Data extracts |
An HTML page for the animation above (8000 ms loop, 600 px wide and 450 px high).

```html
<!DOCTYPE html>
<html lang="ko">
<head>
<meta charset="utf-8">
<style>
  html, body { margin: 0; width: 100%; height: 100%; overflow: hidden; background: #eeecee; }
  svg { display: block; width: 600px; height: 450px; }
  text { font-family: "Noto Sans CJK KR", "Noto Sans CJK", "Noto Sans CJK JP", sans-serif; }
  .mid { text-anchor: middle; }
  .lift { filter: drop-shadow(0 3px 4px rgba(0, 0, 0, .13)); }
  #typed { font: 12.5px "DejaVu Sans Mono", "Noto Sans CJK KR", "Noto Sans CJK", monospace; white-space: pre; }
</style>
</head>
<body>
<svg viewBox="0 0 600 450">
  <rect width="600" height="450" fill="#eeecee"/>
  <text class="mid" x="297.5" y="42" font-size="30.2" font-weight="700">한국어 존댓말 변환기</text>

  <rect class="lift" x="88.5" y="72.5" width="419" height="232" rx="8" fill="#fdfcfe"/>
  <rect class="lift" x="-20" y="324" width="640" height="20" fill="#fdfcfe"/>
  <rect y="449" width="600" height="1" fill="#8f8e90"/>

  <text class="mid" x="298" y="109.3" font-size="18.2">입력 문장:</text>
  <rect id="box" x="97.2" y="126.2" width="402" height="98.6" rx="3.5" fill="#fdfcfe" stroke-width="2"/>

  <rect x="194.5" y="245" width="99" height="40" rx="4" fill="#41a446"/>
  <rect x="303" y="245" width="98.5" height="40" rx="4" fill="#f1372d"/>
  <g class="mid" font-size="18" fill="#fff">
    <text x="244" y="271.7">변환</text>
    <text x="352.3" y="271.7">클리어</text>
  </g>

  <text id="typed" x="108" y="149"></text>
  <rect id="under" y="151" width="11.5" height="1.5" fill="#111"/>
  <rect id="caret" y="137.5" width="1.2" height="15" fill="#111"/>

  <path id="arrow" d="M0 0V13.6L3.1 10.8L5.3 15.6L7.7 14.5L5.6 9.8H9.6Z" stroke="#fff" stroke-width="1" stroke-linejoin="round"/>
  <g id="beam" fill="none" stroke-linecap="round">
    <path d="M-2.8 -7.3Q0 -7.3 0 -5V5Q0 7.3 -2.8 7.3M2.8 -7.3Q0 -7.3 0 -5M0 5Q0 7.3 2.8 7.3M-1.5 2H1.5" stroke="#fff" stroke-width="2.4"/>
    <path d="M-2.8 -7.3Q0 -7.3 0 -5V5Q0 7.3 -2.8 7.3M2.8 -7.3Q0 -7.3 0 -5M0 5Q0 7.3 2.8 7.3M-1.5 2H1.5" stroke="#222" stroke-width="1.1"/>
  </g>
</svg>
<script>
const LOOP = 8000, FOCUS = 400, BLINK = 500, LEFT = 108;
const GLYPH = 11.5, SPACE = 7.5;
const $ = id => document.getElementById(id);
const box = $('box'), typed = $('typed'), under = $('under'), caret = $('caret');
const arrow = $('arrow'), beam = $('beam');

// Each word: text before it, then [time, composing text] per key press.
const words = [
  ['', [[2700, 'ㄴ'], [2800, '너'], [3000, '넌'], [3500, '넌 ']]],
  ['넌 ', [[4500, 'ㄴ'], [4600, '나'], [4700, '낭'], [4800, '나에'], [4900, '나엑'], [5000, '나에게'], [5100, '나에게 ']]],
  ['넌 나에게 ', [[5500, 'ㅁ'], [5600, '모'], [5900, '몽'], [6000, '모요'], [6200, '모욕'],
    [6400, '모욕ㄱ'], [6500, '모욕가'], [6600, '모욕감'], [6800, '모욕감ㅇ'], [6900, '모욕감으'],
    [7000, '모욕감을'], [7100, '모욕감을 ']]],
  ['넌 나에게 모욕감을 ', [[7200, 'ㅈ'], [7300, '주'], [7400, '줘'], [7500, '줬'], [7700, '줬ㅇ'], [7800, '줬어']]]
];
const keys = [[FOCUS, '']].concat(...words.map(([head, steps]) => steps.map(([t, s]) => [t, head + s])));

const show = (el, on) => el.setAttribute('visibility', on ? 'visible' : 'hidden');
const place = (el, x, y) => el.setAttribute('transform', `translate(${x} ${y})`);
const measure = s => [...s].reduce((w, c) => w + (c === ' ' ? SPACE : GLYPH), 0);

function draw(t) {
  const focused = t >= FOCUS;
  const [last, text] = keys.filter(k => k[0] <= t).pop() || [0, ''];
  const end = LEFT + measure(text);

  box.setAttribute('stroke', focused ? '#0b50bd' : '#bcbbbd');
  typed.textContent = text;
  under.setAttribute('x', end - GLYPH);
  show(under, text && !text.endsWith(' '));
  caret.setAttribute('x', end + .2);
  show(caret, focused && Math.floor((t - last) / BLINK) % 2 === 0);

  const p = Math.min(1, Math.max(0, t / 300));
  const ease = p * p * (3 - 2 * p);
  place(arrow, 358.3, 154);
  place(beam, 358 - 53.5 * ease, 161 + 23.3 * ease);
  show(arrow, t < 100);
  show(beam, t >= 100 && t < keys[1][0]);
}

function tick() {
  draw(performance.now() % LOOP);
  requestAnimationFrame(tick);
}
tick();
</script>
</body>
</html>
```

Required action | All lines above containing the string "draw": copy each one.

Answer to this task |
function draw(t) {
  draw(performance.now() % LOOP);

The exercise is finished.